Post-classical composer Jóhann Jóhannsson has been breaking new musical and aural ground with his scores and Arrival (Original Motion Picture Soundtrack) is no exception. Jóhannsson has composed and produced an accompaniment to the narrative arc that is sometimes menacing and always compellingly atmospheric.
Skúli Sverrison, Hilmar Jensson, Arve Henriksen
Long standing members of the international “outer limits” jazz world, Skúli Sverisson and Hilmar Jensson, and Norwegian trumpeter and singer Arve Henriksen, come together on this emotive, ambient-laden experimental jazz album.
The sacred atmosphere is gradually taken over by different kind of emotions, melancholic tranquility, deep undercurrent and chaos. The broad palette takes us through a journey, down to the deep and in the end, to some kind of resolution or grace.
Taking their name from the Finnish word for “orange” (Oranssi) and a particularly powerful wind demon from Babylonian mythology (Pazuzu), Finland’s Oranssi Pazuzu are formed by Jun-His (vocals, guitar), Ontto (bass), Korjak (drums), Evill (synthesizers), and Moit (guitar).
The band’s fourth album Värähtelijä (Finnish for “oscilliator”) is a unique mixture of black metal, psychedelic rock, space rock and progressive metal.
Adrian is the second album from The Hearing, a one-woman group from Finland led by songwriter and electronic producer Ringa Manner – a daydreamer, romantic, nerd, rocker and music enthusiast.
The album tells stories of heartbreak and is a collection of warm vocal harmonies, arbitrary pop melodies and moving rhythms.
Amen 2 is the second release from Mikko Joensuu‘s soul-searching Amen trilogy, which centres around how he broke free from an extreme Christian community. It is a step into the light, in every respect, and a record that is built on the feeling of relief and acceptance.
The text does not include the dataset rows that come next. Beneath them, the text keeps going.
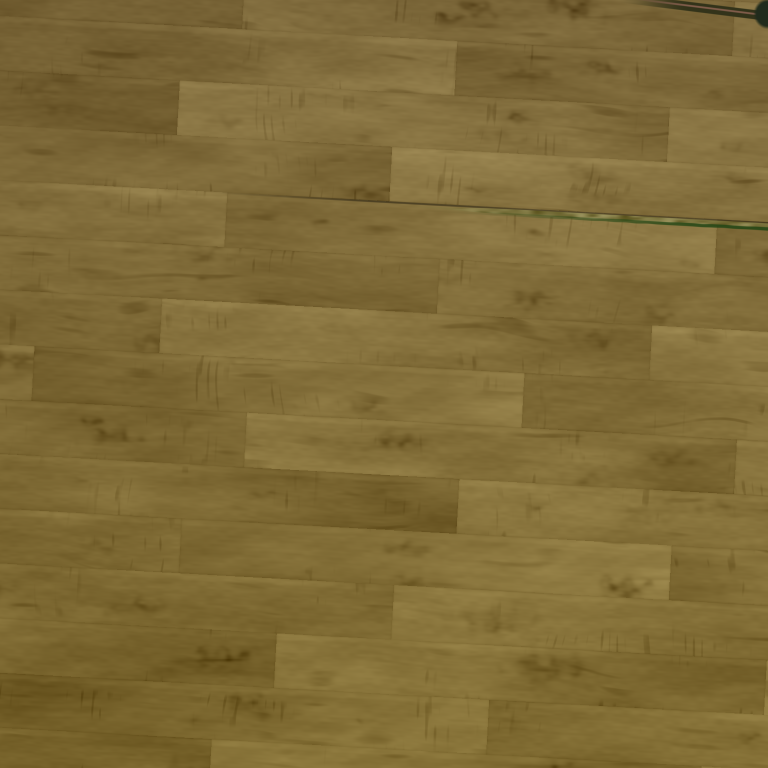
Write a WebGL 1 fragment shader that draws this texture.

```glsl
precision highp float;
// Slightly tilted oak plank floor with staggered joints, knots and a lifted seam.
uniform vec2 u_resolution;

const float ROW = 0.0713;    // plank width
const float LENGTH = 0.638;  // plank length
const float TILT = 0.055;    // slope of the rows

float hash(vec2 p) {
  return fract(sin(dot(p, vec2(127.1, 311.7))) * 4375.85);
}

float noise(vec2 p) {
  vec2 i = floor(p), f = fract(p);
  f = f * f * (3.0 - 2.0 * f);
  return mix(mix(hash(i), hash(i + vec2(1, 0)), f.x),
             mix(hash(i + vec2(0, 1)), hash(i + vec2(1, 1)), f.x), f.y);
}

float fbm(vec2 p) {
  float sum = 0.0, amp = 0.5;
  for (int i = 0; i < 4; i++) {
    sum += amp * noise(p);
    p = p * 2.03 + 11.7;
    amp *= 0.5;
  }
  return sum / 0.9375;
}

// Joint position of a row, in plank lengths: a steady stagger with three extra shifts
float stagger(float r) {
  return 0.5 + 0.4335 * r + 0.23 * step(4.0, r) + 0.306 * step(7.0, r) + 0.327 * step(12.0, r);
}

vec3 planks(vec2 p) {
  float v = (p.y - TILT * p.x) / ROW + 0.7125;
  float row = floor(v), f = v - row;
  float u = (p.x + TILT * ROW * f) / LENGTH - stagger(row);
  float t = fract(u);
  vec2 id = vec2(floor(u), row);
  vec2 local = vec2(t * LENGTH, f * ROW);
  vec2 q = local + vec2(hash(id), hash(id + 5.3)) * 19.0;

  // Board tone: contrast across the joints, plus slow cloudy patches
  float side = abs(mod(row, 3.0) - 1.0) < 0.5 ? -1.0 : 1.0;
  float tone = side * 0.075 * (0.5 - t) + 0.03 * (hash(id + 2.7) - 0.5);
  tone += 0.13 * (fbm(q * vec2(7.0, 22.0)) - 0.5);

  // Fine grain running along the board, bent by low-frequency noise
  float bend = 0.018 * noise(q * vec2(9.0, 14.0));
  tone += 0.05 * (fbm(vec2(q.x * 14.0, (q.y + bend) * 150.0)) - 0.5);
  tone += 0.022 * (noise(q * vec2(90.0, 330.0)) - 0.5);

  // Dark mineral streaks and short saw marks across the grain
  float streak = noise(vec2(q.x * 13.0, (q.y + bend * 1.6) * 120.0));
  tone -= 0.065 * smoothstep(0.72, 0.95, streak) * smoothstep(0.48, 0.7, noise(q * vec2(11.0, 30.0) + 4.0));
  float saw = noise(vec2((q.x + bend) * 190.0, q.y * 32.0));
  tone -= 0.06 * smoothstep(0.7, 0.95, saw) * smoothstep(0.62, 0.85, noise(q * vec2(14.0, 25.0) + 8.0));

  // Smudged knots
  for (int i = 0; i < 4; i++) {
    vec2 seed = id + float(i) * 3.17;
    vec2 center = vec2(hash(seed + 0.6) * LENGTH, (0.1 + 0.8 * hash(seed + 1.9)) * ROW);
    vec2 d = (local - center) / (vec2(0.024, 0.009) * (0.35 + hash(seed + 4.4)));
    d += 1.6 * (vec2(noise(q * 70.0), noise(q * 70.0 + 31.0)) - 0.5);
    tone -= 0.1 * hash(seed + 7.1) * exp(-dot(d, d)) * (0.5 + noise(q * vec2(100.0, 220.0)));
  }

  // Thin seams with a faint bevel highlight below
  float edge = min(f, 1.0 - f) * ROW;
  float joint = min(t, 1.0 - t) * LENGTH;
  tone -= 0.045 * exp(-edge * 900.0) * (0.3 + noise(vec2(p.x * 12.0, row)));
  tone -= 0.03 * exp(-joint * 900.0);
  tone += 0.02 * smoothstep(0.006, 0.002, abs(f * ROW - 0.004));

  // Light: dim at the left and top, more golden toward the bottom
  tone += 0.035 * smoothstep(0.0, 0.45, p.x) - 0.02;
  tone -= 0.02 * smoothstep(0.25, 0.0, p.y);
  vec3 wood = mix(vec3(0.5, 0.42, 0.238), vec3(0.5, 0.42, 0.195), p.y);
  return wood + tone * vec3(1.0, 1.0, 0.85);
}

// Soft band: 1 within half-width w of zero
float band(float d, float w) {
  return 1.0 - smoothstep(w - 0.001, w + 0.001, abs(d));
}

void main() {
  vec2 p = gl_FragCoord.xy / u_resolution;
  p.y = 1.0 - p.y;

  // Four samples per pixel smooth the board edges
  vec3 color = vec3(0.0);
  for (int i = 0; i < 4; i++) {
    vec2 offset = vec2(mod(float(i), 2.0), floor(float(i) * 0.5)) * 0.5 - 0.25;
    color += 0.25 * planks(p + offset / u_resolution);
  }

  // Lifted seam: shadow, frayed pale core and green gap
  float d = p.y - TILT * p.x - 0.2344;
  float open = smoothstep(0.5, 0.68, p.x);
  float fray = noise(p * vec2(70.0, 260.0));
  color *= 1.0 - 0.4 * smoothstep(0.25, 0.5, p.x) * band(d - 0.001, 0.0012);
  color = mix(color, vec3(0.6, 0.57, 0.36) - 0.25 * fray, open * band(d - 0.005, 0.0035 * open));
  float gap = smoothstep(0.54, 0.95, p.x) * band(d - 0.0092 + 0.001 * fray, 0.002);
  color = mix(color, vec3(0.13, 0.27, 0.08), 0.85 * gap);

  // Raised strip in the upper right corner
  float lift = p.y - 0.125 * (p.x - 0.83);
  float reach = smoothstep(0.8, 0.9, p.x);
  color = mix(color, vec3(0.2, 0.2, 0.1), reach * band(lift, 0.006));
  color = mix(color, vec3(0.5, 0.36, 0.29), reach * band(lift + 0.001, 0.0012));
  float corner = length((p - vec2(1.0, 0.018)) / vec2(0.018, 0.019));
  color = mix(color, vec3(0.13, 0.17, 0.11), smoothstep(1.1, 0.8, corner));

  gl_FragColor = vec4(clamp(color, 0.0, 1.0), 1.0);
}
```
Where Amen 1 had its roots in country music, this second part is powered by deep and spiritual electric groove, as well as shoegaze melodies and space gospel, infused in a certain joie-de-vivre. Mikko Joensuu proves himself a master in delivering these big ideas in a consistently poignant, emotionally intelligent way that can’t fail to resonate.
For the second year in a row and the third time in her career, Jenny Hval is nominated to the Phonofile Nordic Music Prize. This time with last year’s much acclaimed Blood Bitch, which with its striking lyrics and fittingly strong compositions about vampires and menstruation takes a very different musical and artistic direction from its predecessor, Apocalypse, Girl.
Jenny Hval has a unique way of communicating her intimate landscape. In the centre of her music lies the language, which alternates between the vulnerable, the explosive and total humiliation, and she gets better and more fascinatingly pop with each album.
After spending her teenage years in South-Africa, Nosizwe returned to Norway in 2003 and started making soul music mixed with pop, jazz, electronica and urban styles.
In the not too rich tradition of Norwegian contemporary soul music, her brilliant debut album In Fragments stands out with its left of centre production, personal, conscious lyrics and gorgeous vocals.
Naming an album after Jeff Mill’s techno gem The Bells takes some guts, but globally acclaimed producer and DJ Kornél Kovács‘ debut album succeeds in bringing the fun back to the dance floor. Packed with slick pop melodies, dazzling disco beats and funky house music, The Bells is a quirky, mischievous and entertaining album.
Kovács has been a household name on the Swedish dance scene for more than a decade, as a DJ, producer and part of the record label Studio Barnhus in Stockholm.
The Stockholm-based record label and hip hop collective RMH (Respect My Hustle) has become the heart of the hip hop and R&B scene in Sweden. Cherrie‘s debut album Sherihan was the R&B record of the year in Sweden, making her the next top name from RMH as well as cementing the label as the defining force of contemporary Swedish music.
A triumph from start to finish, Sherihan contains slow-paced soul music with a jazzy feel – written and performed with an entirely unique and genuinely Scandinavian temperament.